Johnathan Detrick’s review published on Letterboxd:
Sometimes movies become huge hits because they show us something new or are unexpected. Know one that I knew was too excited about this film before it came out; making a movie based on a theme park ride seemed a stupid idea and we expected little. Most of us were blown away by the fun, exciting adventure we got, and even if the bloom came off the rose a bit in the sequels, we all still enjoyed this one. Sometimes, however, when it's the unexpected that grabs you in the beginning, the movie doesn't hold up. This one, I think, does hold up.
While Johnny Depp had been a star before this movie, I believe this was the movie that launched him into super-stardom. His take on the role of Captain Jack Sparrow was so unusual, and I give credit to audiences for embracing it. Unfortunately, Depp now sometimes seems to be doing weird for weird's sake in many of his films, but for this movie it worked wonderfully.
Unfortunately, Depp gets so much credit for the success of this movie that I feel Geoffrey Rush's contribution is overlooked. He's an amazing villain, and entries in the series never feel complete unless he's in the movie. While menacing and truly without redeeming qualities, he's also funny, which must be a hard line on which to balance.

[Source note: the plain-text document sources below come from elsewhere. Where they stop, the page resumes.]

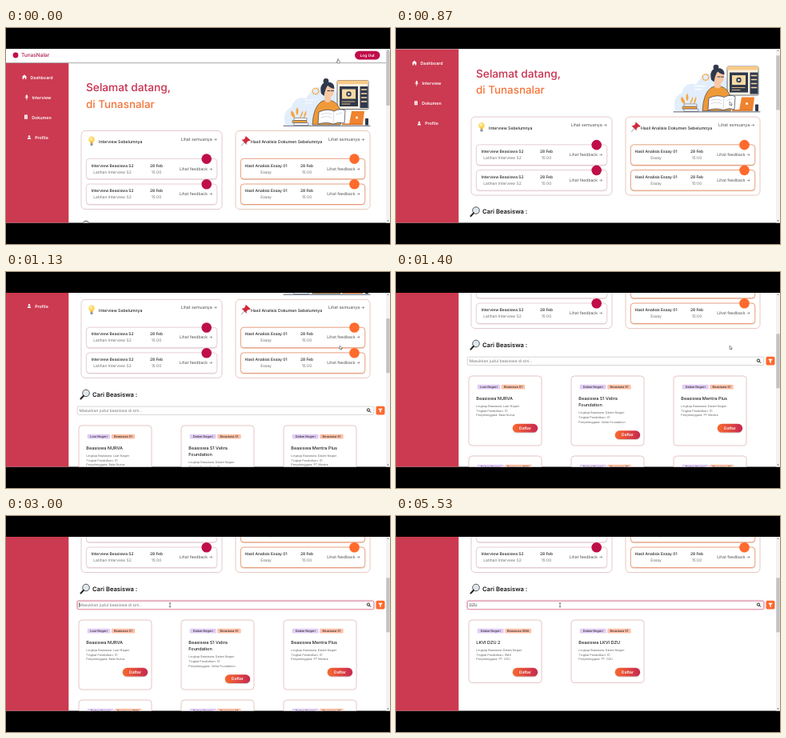
Animation of 480 by 270 pixels, one loop 5.59 s. Source, as an HTML page:

```html
<!DOCTYPE html>
<html lang="id">
<head>
<meta charset="utf-8">
<title>Dasbor beasiswa</title>
<style>
html, body { margin: 0; width: 100%; height: 100%; overflow: hidden; background: #000; }
svg { display: block; width: 100vw; height: 100vh; }
text { font-family: Inter, "Open Sans", sans-serif; text-rendering: geometricPrecision; white-space: pre; }
</style>
</head>
<body>
<svg id="stage" viewBox="0 0 480 270"></svg>
<script>
const LOOP = 5590;
const STEP = 1000 / 15;
const CRIMSON = '#bf0e48', ORANGE = '#fb6930', INK = '#222', GREY = '#707070', NAVY = '#30394c';

const attrs = o => Object.entries(o).map(([k, v]) => ` ${k}="${v}"`).join('');
const rect = (x, y, width, height, fill, more = {}) =>
  `<rect${attrs({ x, y, width, height, fill, ...more })}/>`;
const circle = (cx, cy, r, fill, more = {}) => `<circle${attrs({ cx, cy, r, fill, ...more })}/>`;
const path = (d, fill, more = {}) => `<path${attrs({ d, fill, ...more })}/>`;
const line = (d, stroke, width = 0.8, more = {}) =>
  path(d, 'none', { stroke, 'stroke-width': width, 'stroke-linecap': 'round', ...more });
// y is the optical middle of the line of text
const text = (x, y, str, size, fill = INK, weight = 400, anchor = 'start') =>
  `<text${attrs({ x, y: y + size * 0.36, fill, 'font-size': size, 'font-weight': weight, 'text-anchor': anchor })}>${str}</text>`;
const mid = (x, y, str, size, fill, weight) => text(x, y, str, size, fill, weight, 'middle');
const box = (x, y, w, h, rx, stroke, width = 0.7) =>
  rect(x, y, w, h, '#fff', { rx, stroke, 'stroke-width': width });

function header() {
  return rect(0, 26, 475, 17.3, '#fff') + rect(0, 43, 475, 0.9, '#a8a8a8') + rect(78.3, 43.9, 397, 0.8, '#ececec') +
    circle(12, 34, 3.4, CRIMSON) + text(19, 34, 'TunasNalar', 6.5, '#a8174a', 500) +
    rect(436, 28.8, 31.5, 10.6, CRIMSON, { rx: 5.3 }) + mid(451.7, 34, 'Log Out', 4.8, '#fff', 600);
}

function sidebar() {
  const item = (x, y, label) => mid(x, y, label, 5.3, '#fff', 600);
  return rect(0, 43.8, 78.3, 500, '#cb3a50') +
    path('M19.8 61.3L23 58.3L26.2 61.3H25.3V64H23.8V62H22.2V64H20.7V61.3Z', '#fff') +
    item(44.5, 62, 'Dashboard') +
    rect(24.7, 83.4, 2.2, 4.2, '#fff', { rx: 1.1 }) +
    line('M23.9 86.6Q25.8 90 27.7 86.6M25.8 88.4V89.8', '#fff', 0.6) + item(44.5, 87, 'Interview') +
    rect(23, 108.6, 4, 5.2, '#fff', { rx: 0.5 }) + line('M24.2 110.2H26M24.2 112H26', '#cb3a50', 0.5) +
    item(44.5, 112, 'Dokumen') +
    circle(29, 135.4, 1.2, '#fff') + path('M26.8 139Q27 136.8 29 136.8Q31 136.8 31.2 139Z', '#fff') +
    item(44.5, 137, 'Profile');
}

function illustration() {
  const book = (x, y, w, fill) =>
    rect(x, y, w, 3, fill, { rx: 0.6, stroke: NAVY, 'stroke-width': 0.5 });
  const leaf = (x, y, lean) =>
    path(`M${x} ${y}q${lean - 3} -4 ${lean} -10q${3 - lean / 2} 5 ${-lean} 10Z`, '#f5a53c');
  return path('M349 121Q345 104 357 99Q361 84 375 88Q386 70 401 74Q420 78 420 100L418 122Z', '#e2eefb') +
    rect(414, 65.5, 39, 36, '#fbf1df', { rx: 1.5, stroke: NAVY, 'stroke-width': 0.7 }) +
    rect(414, 65.5, 39, 4.5, '#f8c987', { rx: 1 }) +
    rect(417, 73, 23, 25, NAVY) + rect(420, 76.5, 17, 12, '#f8d9a4') +
    circle(428.5, 82.5, 3.2, NAVY) + path('M427.5 80.8L430.6 82.5L427.5 84.2Z', '#fff') +
    line('M420 92H436M420 95H430', '#f8c987', 0.9) +
    rect(442.5, 73, 10, 27, NAVY) + line('M444.5 77H450.5M444.5 82H450.5M444.5 87H450.5M444.5 92H450.5', '#f8d9a4', 1.6) +
    circle(387, 79, 3.8, 'none', { stroke: '#f5a53c', 'stroke-width': 1.6, 'stroke-dasharray': '1.8 .7' }) +
    line('M374 90H386M374 94H382', '#fff', 1.2) +
    leaf(361, 113, -4) + leaf(364, 109, 0) + leaf(367, 113, 4) + leaf(372, 113, 3) +
    book(360, 112.5, 16, '#fff') + book(358, 115.6, 18, '#f5a53c') + book(360, 118.7, 18, '#fff') +
    path('M383 121Q384 99 394 92Q402 88 410 92Q418 97 420 112L418 121Z', '#ef9a38', { stroke: NAVY, 'stroke-width': 0.6 }) +
    path('M398 84H406V91Q402 95 398 91Z', '#f9c8a4') +
    path('M396 76Q396 69 403 69Q410 69 410 77Q410 86 404 87Q397 86 396 76Z', '#f9c8a4') +
    circle(400, 66.5, 3.4, NAVY) +
    path('M394 82Q391 69 401 67.5Q411 67 410.5 76Q405 75 402 72Q399 76 397.5 85Z', NAVY) +
    line('M402 78.5H405M406.5 78.5H409.5', NAVY, 1) +
    path('M391 105Q402 100 410 104Q417 100 424 103L423 119Q416 117 409 120Q401 117 390 120Z', '#fff', { stroke: NAVY, 'stroke-width': 0.7 }) +
    line('M410 104L409 120M394 108Q401 105 407 108M394 112Q401 109 407 112M413 108L420 106', '#a9b4c6', 0.5) +
    path('M432 104H448L446 120H429Z', '#f0832e') + circle(438.5, 112, 1.5, '#fff') +
    rect(420, 119.4, 26, 1.8, '#d9742a') + rect(449, 113, 4, 8.4, NAVY, { rx: 0.6 }) +
    line('M347 122.3H455', NAVY, 0.8);
}

function panel(p) {
  const row = y => rect(p.x + 6.3, y + 0.8, p.w - 12.5, 26, p.shade, { rx: 4, opacity: 0.5 }) +
    box(p.x + 6.3, y, p.w - 12.5, 25.5, 4, p.edge, p.edgeWidth) +
    mid(p.col, y + 8.5, p.name, 4.95, INK, 500) + mid(p.col, y + 16.5, p.kind, 4.95, GREY) +
    mid(p.date, y + 8.5, '28 Feb', 4.95, INK, 500) + mid(p.date, y + 16.5, '15:00', 4.95, GREY) +
    mid(p.more, y + 12.4, 'Lihat feedback →', 5.05, '#505050') + circle(p.dot, y + 0.3, 6.3, p.fill);
  return box(p.x, 128.5, p.w, 98, 5, p.frame) +
    text(p.titleX, 142.6, p.title, 5.15, INK, 500) + mid(p.more + 3.8, 138.6, 'Lihat semuanya →', 5.3, '#505050') +
    row(163.3) + row(195);
}

function icons() {
  return circle(107, 139.4, 3.8, '#ffd968') + circle(106, 138.2, 1.5, '#fff3b8') +
    path('M105 142H109L108.5 144H105.5Z', '#f2b93c') + rect(105.4, 144, 3.2, 3, '#8b98a5', { rx: 0.8 }) +
    line('M298.5 142.5L294.5 147', '#7d8790', 0.8) +
    path('M300 135.2L305.6 140.2L304 141.5L302.8 141L300.6 143.4L300.8 146L294.4 139.6L297 139.5L299.4 137.2L299 136Z', '#cf2a3c') +
    circle(100, 245.5, 4.3, '#dfe8ee', { stroke: '#555', 'stroke-width': 1 }) +
    line('M97 248.8L93.4 252.6', '#222', 2);
}

function searchBar() {
  return rect(89, 262, 371, 10.6, '#f0537f', { id: 'glow', rx: 2, filter: 'url(#soft)' }) +
    box(89.2, 262.2, 370.6, 10.3, 1.5, '#bbb', 0.6) +
    rect(89.2, 262.2, 370.6, 10.3, 'none', { id: 'focusEdge', rx: 1.5, stroke: '#e58aa4', 'stroke-width': 0.8 }) +
    `<g id="hint">${text(91.5, 267.2, 'Masukkan judul beasiswa di sini...', 4.95, '#777')}</g>` +
    `<g id="query">${text(91.5, 267.2, '', 4.8, INK)}</g>` +
    rect(91.5, 264.2, 0.6, 6, '#111', { id: 'caret' }) +
    circle(453, 266.6, 1.7, 'none', { stroke: '#111', 'stroke-width': 0.9 }) + line('M454.4 268L455.8 269.4', '#111', 1) +
    rect(462.5, 261.8, 11, 10.8, ORANGE, { rx: 1.8 }) +
    path('M465.3 264.8H470.7L468.7 267.4V270.2L467.3 269.2V267.4Z', '#fff');
}

function card(x, y, h, { region, level, title, host }) {
  const wide = region === 'Dalam' ? 33 : 28.5;
  const badge = level === 'SMA' ? 33 : 29.5;
  const tagX = x + 10.7;
  const drop = (title.length - 1) * 8.5;
  const tag = (left, w, fill, label) =>
    rect(left, y + 10.8, w, 5.8, fill, { rx: 1.2 }) + mid(left + w / 2, y + 13.7, label, 3.9, '#333', 500);
  const details = [`Lingkup Beasiswa: ${region} Negeri`, `Tingkat Pendidikan: ${level}`, `Penyelenggara: ${host}`];
  return box(x, y, 91, h, 4, '#d9b0ae') +
    tag(tagX, wide, '#e1cdf6', `${region} Negeri`) + tag(tagX + wide + 1.5, badge, '#ffc1a8', `Beasiswa ${level}`) +
    title.map((s, i) => text(x + 9.3, y + 27.7 + i * 8.7, s, 5.5, INK, 500)).join('') +
    details.map((s, i) => text(x + 9.3, y + 37.5 + drop + i * 5.8, s, 3.7, '#666')).join('') +
    rect(x + 54.7, y + 60.7 + drop, 31.5, 10.8, '#000', { rx: 5.4, opacity: 0.15 }) +
    rect(x + 54.7, y + 59.8 + drop, 31.5, 10.8, 'url(#warm)', { rx: 5.4 }) +
    mid(x + 70.4, y + 65.2 + drop, 'Daftar', 4.9, '#fff', 600);
}

const columns = [91, 219, 347];
const offers = [
  { region: 'Luar', level: 'S1', title: ['Beasiswa NURVA'], host: 'Balai Nurva' },
  { region: 'Dalam', level: 'S1', title: ['Beasiswa S1 Velira', 'Foundation'], host: 'Velira Foundation' },
  { region: 'Dalam', level: 'S1', title: ['Beasiswa Mentra Plus'], host: 'PT Mentra' },
];
const matches = [
  { region: 'Dalam', level: 'SMA', title: ['LKVI DZU 2'], host: 'PT. DZU' },
  { region: 'Dalam', level: 'S1', title: ['Beasiswa LKVI DZU'], host: 'PT. DZU' },
];
const nextRow = [matches[0], matches[1], offers[2]];
const cards = (list, y, h) => list.map((c, i) => card(columns[i], y, h, c)).join('');

const interviews = {
  x: 94, w: 176, col: 133, date: 188, more: 237.5, dot: 250.7, titleX: 116, title: 'Interview Sebelumnya',
  name: 'Interview Beasiswa S2', kind: 'Latihan Interview S2',
  fill: CRIMSON, frame: '#d6b4b8', edge: '#e0c3ca', edgeWidth: 0.8, shade: '#dcc6cb',
};
const essays = {
  x: 287, w: 168, col: 325, date: 376, more: 422, dot: 435.5, titleX: 306, title: 'Hasil Analisis Dokumen Sebelumnya',
  name: 'Hasil Analisis Essay 01', kind: 'Essay',
  fill: '#ff6a2d', frame: '#dfb0a2', edge: '#e4956f', edgeWidth: 0.9, shade: '#dfa58b',
};

const stage = document.getElementById('stage');
stage.innerHTML = `<defs>
  <clipPath id="view">${rect(0, 26, 480, 217.5, '#fff')}</clipPath>
  <linearGradient id="warm"><stop offset="0" stop-color="#f8692f"/><stop offset="1" stop-color="#c72850"/></linearGradient>
  <filter id="soft" x="-5%" y="-60%" width="110%" height="220%"><feGaussianBlur stdDeviation="1.3"/></filter>
</defs>
${rect(0, 0, 480, 270, '#000')}
<g clip-path="url(#view)">
  ${rect(0, 26, 480, 218, '#fff')}
  <g id="page">
    ${sidebar() + header()}
    ${text(100, 74.3, 'Selamat datang,', 13.7, '#c8304f', 500)}
    ${text(100, 94.8, 'di Tunasnalar', 13.4, '#f4743a', 500)}
    ${illustration() + panel(interviews) + panel(essays) + icons()}
    ${text(108, 247, 'Cari Beasiswa :', 7.6, '#111', 600)}
    ${searchBar()}
    <g id="all">${cards(offers, 286, 87) + cards(nextRow, 386, 87)}</g>
    <g id="found">${cards(matches, 286, 78.5)}</g>
  </g>
  ${rect(475, 26, 5, 218, '#f3f3f3')}
  ${path('M476.3 28.6L477.5 27.2L478.7 28.6ZM476.3 240.6L477.5 242L478.7 240.6Z', '#555')}
  ${rect(475.3, 29, 4.4, 68, '#c3c3c3', { id: 'thumb' })}
  <g id="pointer">
    ${path('M0 0L0 4.6L1.1 3.7L1.9 5.3L2.7 4.9L2 3.4L3.4 3.3Z', '#fff', { id: 'arrow', stroke: '#333', 'stroke-width': 0.5 })}
    ${path('M-.6 -2.2Q0 -2.8 .5 -2.2V-.4L2.2 .2Q2.6 1.6 1.8 3H-.6L-2 .9L-.6 1Z', '#fff', { id: 'hand', stroke: '#333', 'stroke-width': 0.5 })}
    ${line('M-.9 -2.4H.9M0 -2.4V2.4M-.9 2.4H.9', '#333', 0.6, { id: 'beam' })}
  </g>
</g>`;

const el = id => document.getElementById(id);
const ui = Object.fromEntries(['page', 'thumb', 'glow', 'focusEdge', 'hint', 'caret', 'all', 'found',
  'pointer', 'arrow', 'hand', 'beam'].map(id => [id, el(id)]));
const query = el('query').firstChild;

const clamp = v => Math.min(1, Math.max(0, v));
const show = (node, on) => node.setAttribute('visibility', on ? 'visible' : 'hidden');

// keys: [time, value] pairs, joined by straight segments
function track(keys, t) {
  const i = keys.findIndex(k => k[0] > t);
  if (i === 0) return keys[0][1];
  if (i < 0) return keys[keys.length - 1][1];
  const [[t0, a], [t1, b]] = [keys[i - 1], keys[i]];
  return a + (b - a) * (t - t0) / (t1 - t0);
}

const scrollKeys = [[670, 0], [730, 2], [800, 8], [867, 17.5], [1000, 56], [1133, 94], [1270, 137], [1400, 156]];
const pointerX = [[0, 415], [330, 417], [1600, 417], [1900, 360], [2330, 200], [2530, 200], [2760, 205]];
const pointerY = [[0, 41], [330, 92], [1600, 92], [1900, 120], [2330, 150], [2530, 150], [2760, 111.3]];
const keyTimes = [3790, 3860, 3930];
const caretSpans = [[2800, 3260], [3790, 4460], [4990, 5530]];
const FILTERED = 4190;

function draw(now) {
  // the picture advances fifteen times a second
  const t = Math.floor((now % LOOP + 5) / STEP) * STEP;
  const scroll = track(scrollKeys, t);
  ui.page.setAttribute('transform', `translate(0 ${-scroll})`);
  ui.thumb.setAttribute('y', 29 + scroll * 0.31);

  const focus = clamp((t - 2780) / 150);
  ui.glow.setAttribute('opacity', focus * 0.75);
  ui.focusEdge.setAttribute('opacity', focus);

  const typed = 'DZU'.slice(0, keyTimes.filter(k => t >= k).length);
  query.textContent = typed;
  show(ui.hint, !typed);
  ui.caret.setAttribute('x', 91.5 + (typed ? query.getComputedTextLength() + 0.3 : 0));
  show(ui.caret, caretSpans.some(([from, to]) => t >= from && t < to));

  show(ui.all, t < FILTERED);
  show(ui.found, t >= FILTERED);

  ui.pointer.setAttribute('transform', `translate(${track(pointerX, t)} ${track(pointerY, t)})`);
  show(ui.hand, t < 60);
  show(ui.arrow, t >= 60 && t < 2690);
  show(ui.beam, t >= 2690);
}

const start = performance.now();
function tick() {
  draw(performance.now() - start);
  requestAnimationFrame(tick);
}
tick();
</script>
</body>
</html>
```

The rest of the cast performs admirably, and I think the plot for this movie holds together very well. There's a lot going on, with double and triple crosses everywhere, so it can get a little confusing, but rewatching it helps to sort things out, and we're still miles away from the convoluted mess coming down the road in the sequels. There's actual real menace in this movie at times; the pirates had not yet become strictly comic relief or slightly smoothed out versions of themselves. There were reasons to be scared of them, which we don't see in all the sequels.
Finally, I have to give props to the score. Klaus Badelt is not a composer with which I am familiar, but I truly enjoyed his work in this movie. There are scenes that his score truly keeps moving, heightening the tension or the sense of excitement.